▶ **What is being asked**:
Your response must be made up of each line in the data below that contains the string "microscope".

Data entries
=== Begin Enclosure ===

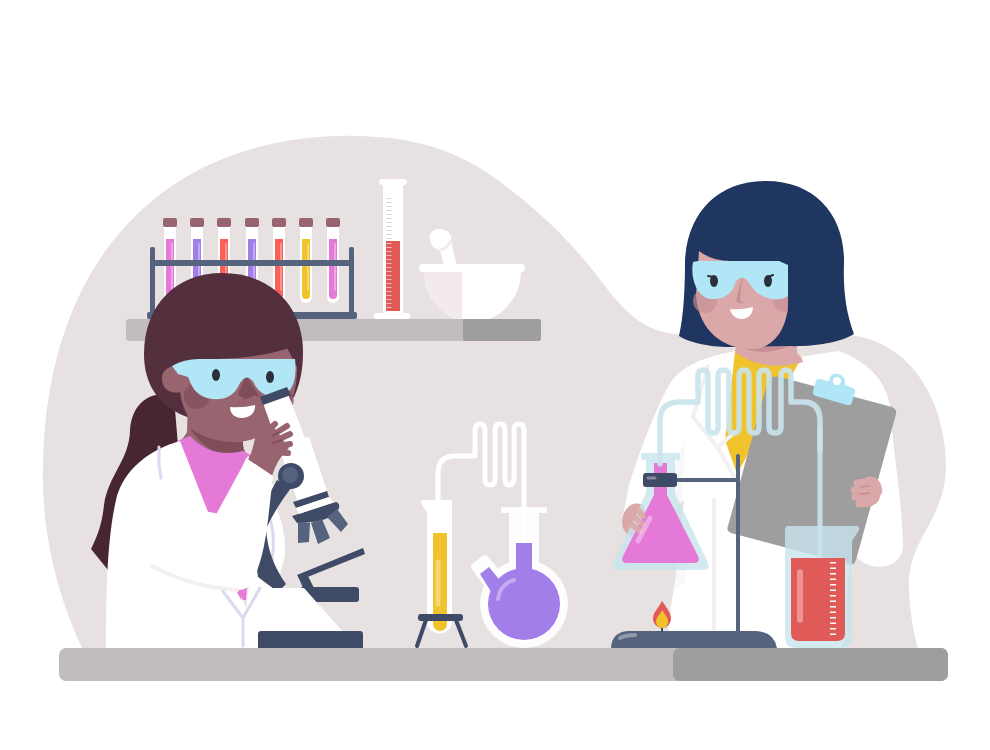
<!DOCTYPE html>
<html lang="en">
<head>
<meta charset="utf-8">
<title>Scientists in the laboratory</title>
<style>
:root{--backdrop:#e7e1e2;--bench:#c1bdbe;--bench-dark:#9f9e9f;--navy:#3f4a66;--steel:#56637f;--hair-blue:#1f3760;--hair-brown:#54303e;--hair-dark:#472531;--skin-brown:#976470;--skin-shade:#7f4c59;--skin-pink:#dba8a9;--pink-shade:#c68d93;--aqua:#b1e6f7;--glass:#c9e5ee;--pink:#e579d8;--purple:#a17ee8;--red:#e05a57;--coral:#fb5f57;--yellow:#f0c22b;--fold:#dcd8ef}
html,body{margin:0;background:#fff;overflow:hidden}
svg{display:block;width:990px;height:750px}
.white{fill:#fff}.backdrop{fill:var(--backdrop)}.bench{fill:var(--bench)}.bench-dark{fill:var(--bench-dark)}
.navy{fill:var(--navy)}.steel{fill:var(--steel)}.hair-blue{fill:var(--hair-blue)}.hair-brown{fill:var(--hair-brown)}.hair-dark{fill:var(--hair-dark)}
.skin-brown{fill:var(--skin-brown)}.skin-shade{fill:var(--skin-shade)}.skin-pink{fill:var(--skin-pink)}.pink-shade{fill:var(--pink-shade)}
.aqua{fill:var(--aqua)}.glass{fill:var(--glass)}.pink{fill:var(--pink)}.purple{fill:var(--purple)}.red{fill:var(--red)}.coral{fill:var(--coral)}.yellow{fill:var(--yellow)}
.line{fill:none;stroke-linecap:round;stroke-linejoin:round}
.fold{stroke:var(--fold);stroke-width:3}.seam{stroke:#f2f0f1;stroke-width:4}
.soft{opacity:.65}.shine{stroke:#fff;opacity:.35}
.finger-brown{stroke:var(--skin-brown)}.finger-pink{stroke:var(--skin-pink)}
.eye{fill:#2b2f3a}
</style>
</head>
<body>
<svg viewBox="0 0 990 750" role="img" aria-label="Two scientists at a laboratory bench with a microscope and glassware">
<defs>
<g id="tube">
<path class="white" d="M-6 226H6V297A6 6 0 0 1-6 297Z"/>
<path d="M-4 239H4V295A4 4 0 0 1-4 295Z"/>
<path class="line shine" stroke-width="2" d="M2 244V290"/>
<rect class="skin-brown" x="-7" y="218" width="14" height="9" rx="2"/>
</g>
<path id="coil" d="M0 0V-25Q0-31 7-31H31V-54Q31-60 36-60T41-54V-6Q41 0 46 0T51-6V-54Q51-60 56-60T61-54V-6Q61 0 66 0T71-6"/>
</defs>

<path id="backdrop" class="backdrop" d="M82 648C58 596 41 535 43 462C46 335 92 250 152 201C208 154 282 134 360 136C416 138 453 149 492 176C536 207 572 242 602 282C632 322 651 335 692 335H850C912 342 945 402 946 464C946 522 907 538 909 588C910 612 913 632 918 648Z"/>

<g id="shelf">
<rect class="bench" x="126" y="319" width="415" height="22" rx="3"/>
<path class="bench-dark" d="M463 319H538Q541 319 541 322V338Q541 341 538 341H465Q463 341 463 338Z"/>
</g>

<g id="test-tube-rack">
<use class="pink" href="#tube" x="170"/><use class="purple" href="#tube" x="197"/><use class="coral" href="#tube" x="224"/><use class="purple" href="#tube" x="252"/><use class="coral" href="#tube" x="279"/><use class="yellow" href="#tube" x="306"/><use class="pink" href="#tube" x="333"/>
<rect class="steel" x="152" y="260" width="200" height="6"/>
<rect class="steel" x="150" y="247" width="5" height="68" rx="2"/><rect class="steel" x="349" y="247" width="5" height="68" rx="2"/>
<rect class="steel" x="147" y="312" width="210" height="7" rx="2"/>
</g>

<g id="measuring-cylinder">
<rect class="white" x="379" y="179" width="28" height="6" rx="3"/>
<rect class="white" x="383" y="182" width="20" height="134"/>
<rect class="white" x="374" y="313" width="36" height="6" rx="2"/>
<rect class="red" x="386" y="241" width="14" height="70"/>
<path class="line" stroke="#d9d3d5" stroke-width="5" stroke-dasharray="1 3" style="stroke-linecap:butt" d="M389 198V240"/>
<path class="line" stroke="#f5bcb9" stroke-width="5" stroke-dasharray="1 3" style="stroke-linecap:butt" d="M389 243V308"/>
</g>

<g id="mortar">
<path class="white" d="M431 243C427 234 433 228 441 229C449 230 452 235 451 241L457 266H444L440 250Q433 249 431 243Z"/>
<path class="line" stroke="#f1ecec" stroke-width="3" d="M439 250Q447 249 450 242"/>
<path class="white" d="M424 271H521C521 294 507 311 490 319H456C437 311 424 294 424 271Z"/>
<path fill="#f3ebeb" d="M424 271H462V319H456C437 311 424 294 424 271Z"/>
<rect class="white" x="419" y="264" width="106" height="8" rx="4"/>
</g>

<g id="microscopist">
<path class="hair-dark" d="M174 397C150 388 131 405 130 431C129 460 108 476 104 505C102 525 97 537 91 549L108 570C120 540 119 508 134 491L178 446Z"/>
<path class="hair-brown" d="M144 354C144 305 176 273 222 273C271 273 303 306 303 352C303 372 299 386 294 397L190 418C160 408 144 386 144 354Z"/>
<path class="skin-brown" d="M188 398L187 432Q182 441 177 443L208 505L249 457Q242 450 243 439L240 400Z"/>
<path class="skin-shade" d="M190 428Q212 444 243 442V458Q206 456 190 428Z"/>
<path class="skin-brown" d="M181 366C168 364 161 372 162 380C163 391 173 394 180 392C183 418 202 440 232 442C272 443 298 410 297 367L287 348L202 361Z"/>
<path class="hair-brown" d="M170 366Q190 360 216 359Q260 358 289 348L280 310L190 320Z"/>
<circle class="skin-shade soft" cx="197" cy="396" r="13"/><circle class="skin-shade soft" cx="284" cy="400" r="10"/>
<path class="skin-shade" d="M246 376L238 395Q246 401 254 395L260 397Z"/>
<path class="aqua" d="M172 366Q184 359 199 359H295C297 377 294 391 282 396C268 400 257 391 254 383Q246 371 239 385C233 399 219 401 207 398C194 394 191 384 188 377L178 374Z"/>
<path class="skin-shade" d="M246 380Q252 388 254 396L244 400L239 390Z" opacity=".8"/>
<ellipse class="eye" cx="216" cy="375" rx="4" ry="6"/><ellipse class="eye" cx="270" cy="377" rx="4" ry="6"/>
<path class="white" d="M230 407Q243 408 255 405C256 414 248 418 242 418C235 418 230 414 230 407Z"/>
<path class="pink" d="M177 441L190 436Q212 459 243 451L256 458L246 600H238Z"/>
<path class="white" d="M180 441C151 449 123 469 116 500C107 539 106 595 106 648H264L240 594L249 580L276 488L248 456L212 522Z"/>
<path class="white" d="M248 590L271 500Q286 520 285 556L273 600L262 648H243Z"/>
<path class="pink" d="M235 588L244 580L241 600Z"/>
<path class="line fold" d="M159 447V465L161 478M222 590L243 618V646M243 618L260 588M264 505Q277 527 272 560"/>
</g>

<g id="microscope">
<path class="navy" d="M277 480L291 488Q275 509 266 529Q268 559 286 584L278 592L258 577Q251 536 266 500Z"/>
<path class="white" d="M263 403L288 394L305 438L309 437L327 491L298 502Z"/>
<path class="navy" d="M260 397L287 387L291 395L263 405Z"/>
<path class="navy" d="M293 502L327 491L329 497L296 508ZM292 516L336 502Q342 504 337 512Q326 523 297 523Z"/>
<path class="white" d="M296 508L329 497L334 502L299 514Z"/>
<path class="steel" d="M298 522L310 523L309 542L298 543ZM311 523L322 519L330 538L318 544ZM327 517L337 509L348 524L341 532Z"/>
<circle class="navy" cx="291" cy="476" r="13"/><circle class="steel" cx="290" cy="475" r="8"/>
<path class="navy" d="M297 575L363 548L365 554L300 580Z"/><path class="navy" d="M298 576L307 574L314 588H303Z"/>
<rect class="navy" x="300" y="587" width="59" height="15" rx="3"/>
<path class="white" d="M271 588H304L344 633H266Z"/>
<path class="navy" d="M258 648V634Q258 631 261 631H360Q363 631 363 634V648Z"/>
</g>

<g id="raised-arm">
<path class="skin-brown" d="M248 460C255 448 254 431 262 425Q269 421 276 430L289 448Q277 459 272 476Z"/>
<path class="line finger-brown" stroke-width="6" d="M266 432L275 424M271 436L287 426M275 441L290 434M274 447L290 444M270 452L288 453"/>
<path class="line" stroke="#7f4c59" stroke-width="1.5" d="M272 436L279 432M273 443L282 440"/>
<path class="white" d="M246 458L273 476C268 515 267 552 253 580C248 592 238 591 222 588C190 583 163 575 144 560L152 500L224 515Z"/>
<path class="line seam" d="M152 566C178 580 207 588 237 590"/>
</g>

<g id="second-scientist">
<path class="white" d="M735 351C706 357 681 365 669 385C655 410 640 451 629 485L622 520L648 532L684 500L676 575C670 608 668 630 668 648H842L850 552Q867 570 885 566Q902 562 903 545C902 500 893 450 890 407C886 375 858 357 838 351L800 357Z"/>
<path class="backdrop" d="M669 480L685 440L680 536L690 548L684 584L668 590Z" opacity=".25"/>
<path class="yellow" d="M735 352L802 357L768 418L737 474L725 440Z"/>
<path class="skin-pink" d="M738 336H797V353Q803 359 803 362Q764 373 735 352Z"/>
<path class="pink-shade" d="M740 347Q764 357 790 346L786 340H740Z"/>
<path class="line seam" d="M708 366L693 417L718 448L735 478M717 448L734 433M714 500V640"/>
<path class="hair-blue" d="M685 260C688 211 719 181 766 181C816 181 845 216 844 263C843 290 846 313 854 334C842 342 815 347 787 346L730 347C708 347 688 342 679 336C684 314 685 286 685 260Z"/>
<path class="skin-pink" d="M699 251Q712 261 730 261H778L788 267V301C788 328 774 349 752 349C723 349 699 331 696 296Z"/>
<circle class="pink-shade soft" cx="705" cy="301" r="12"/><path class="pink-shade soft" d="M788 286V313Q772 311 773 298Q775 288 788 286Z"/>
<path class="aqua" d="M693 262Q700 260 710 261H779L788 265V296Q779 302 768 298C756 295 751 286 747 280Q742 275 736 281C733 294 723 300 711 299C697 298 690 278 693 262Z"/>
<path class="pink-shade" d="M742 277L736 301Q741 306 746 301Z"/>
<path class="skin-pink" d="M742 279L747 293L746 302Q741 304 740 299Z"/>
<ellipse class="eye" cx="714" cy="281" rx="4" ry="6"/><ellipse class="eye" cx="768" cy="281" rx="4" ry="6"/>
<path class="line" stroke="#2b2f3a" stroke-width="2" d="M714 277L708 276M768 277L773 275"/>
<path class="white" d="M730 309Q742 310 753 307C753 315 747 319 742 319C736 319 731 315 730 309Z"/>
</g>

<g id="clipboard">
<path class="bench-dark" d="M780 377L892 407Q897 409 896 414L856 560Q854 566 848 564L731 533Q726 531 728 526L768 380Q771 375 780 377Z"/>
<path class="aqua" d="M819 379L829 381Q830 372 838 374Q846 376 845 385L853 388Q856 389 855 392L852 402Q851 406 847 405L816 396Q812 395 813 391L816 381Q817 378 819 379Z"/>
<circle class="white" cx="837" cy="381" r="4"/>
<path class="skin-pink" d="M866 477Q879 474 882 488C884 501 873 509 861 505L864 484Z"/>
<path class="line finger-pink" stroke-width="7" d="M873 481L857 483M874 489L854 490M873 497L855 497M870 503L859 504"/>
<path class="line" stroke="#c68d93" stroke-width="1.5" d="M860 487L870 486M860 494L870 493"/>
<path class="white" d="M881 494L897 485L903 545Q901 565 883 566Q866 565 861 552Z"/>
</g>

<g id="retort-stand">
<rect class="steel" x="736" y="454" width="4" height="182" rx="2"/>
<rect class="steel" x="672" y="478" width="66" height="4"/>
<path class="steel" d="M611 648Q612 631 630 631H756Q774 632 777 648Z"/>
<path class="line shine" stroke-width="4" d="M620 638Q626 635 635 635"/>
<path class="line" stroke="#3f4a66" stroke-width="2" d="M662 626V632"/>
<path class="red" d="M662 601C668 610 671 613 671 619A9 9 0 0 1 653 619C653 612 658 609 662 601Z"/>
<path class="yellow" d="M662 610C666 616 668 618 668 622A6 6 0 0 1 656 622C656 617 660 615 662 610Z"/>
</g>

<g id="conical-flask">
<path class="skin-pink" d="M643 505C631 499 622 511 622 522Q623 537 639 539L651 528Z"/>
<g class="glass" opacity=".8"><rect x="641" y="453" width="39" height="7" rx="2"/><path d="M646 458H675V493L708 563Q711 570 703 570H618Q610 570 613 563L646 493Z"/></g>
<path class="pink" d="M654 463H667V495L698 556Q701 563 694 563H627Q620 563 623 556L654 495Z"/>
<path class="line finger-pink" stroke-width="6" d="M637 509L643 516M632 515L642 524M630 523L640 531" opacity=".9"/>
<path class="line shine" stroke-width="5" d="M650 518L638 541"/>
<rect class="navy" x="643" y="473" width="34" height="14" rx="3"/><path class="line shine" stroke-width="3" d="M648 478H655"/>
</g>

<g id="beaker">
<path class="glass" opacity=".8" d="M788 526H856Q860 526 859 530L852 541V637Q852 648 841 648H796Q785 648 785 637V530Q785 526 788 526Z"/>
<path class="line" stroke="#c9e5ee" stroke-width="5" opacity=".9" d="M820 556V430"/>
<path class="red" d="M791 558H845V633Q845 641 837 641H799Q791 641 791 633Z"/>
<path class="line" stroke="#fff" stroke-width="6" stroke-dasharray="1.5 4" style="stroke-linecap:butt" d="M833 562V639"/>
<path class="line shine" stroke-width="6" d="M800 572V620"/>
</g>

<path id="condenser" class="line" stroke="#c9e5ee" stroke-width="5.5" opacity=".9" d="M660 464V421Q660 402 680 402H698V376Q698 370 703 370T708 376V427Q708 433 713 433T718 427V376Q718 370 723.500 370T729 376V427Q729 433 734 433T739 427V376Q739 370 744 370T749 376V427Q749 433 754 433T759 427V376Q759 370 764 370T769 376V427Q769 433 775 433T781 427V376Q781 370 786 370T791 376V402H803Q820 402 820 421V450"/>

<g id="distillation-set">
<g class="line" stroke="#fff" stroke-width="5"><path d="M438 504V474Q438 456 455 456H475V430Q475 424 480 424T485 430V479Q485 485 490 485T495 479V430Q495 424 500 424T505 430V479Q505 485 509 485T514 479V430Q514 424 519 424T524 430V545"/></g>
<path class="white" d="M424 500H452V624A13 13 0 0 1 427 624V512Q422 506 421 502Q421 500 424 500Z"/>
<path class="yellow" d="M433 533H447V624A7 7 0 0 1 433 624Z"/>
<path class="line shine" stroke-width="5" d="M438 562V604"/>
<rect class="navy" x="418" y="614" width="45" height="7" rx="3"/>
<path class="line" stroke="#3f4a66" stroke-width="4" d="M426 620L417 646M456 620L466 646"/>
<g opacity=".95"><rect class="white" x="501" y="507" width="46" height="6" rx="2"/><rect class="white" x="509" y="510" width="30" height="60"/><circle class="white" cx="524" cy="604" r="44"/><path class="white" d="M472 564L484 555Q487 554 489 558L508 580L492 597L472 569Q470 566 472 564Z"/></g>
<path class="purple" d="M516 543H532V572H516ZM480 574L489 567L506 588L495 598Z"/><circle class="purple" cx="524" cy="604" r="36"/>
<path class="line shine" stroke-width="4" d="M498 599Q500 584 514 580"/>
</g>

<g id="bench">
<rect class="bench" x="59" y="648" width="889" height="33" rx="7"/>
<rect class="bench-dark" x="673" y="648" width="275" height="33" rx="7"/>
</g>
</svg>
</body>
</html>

=== End Enclosure ===

▶ **Exercise output**:
<svg viewBox="0 0 990 750" role="img" aria-label="Two scientists at a laboratory bench with a microscope and glassware">
<g id="microscope">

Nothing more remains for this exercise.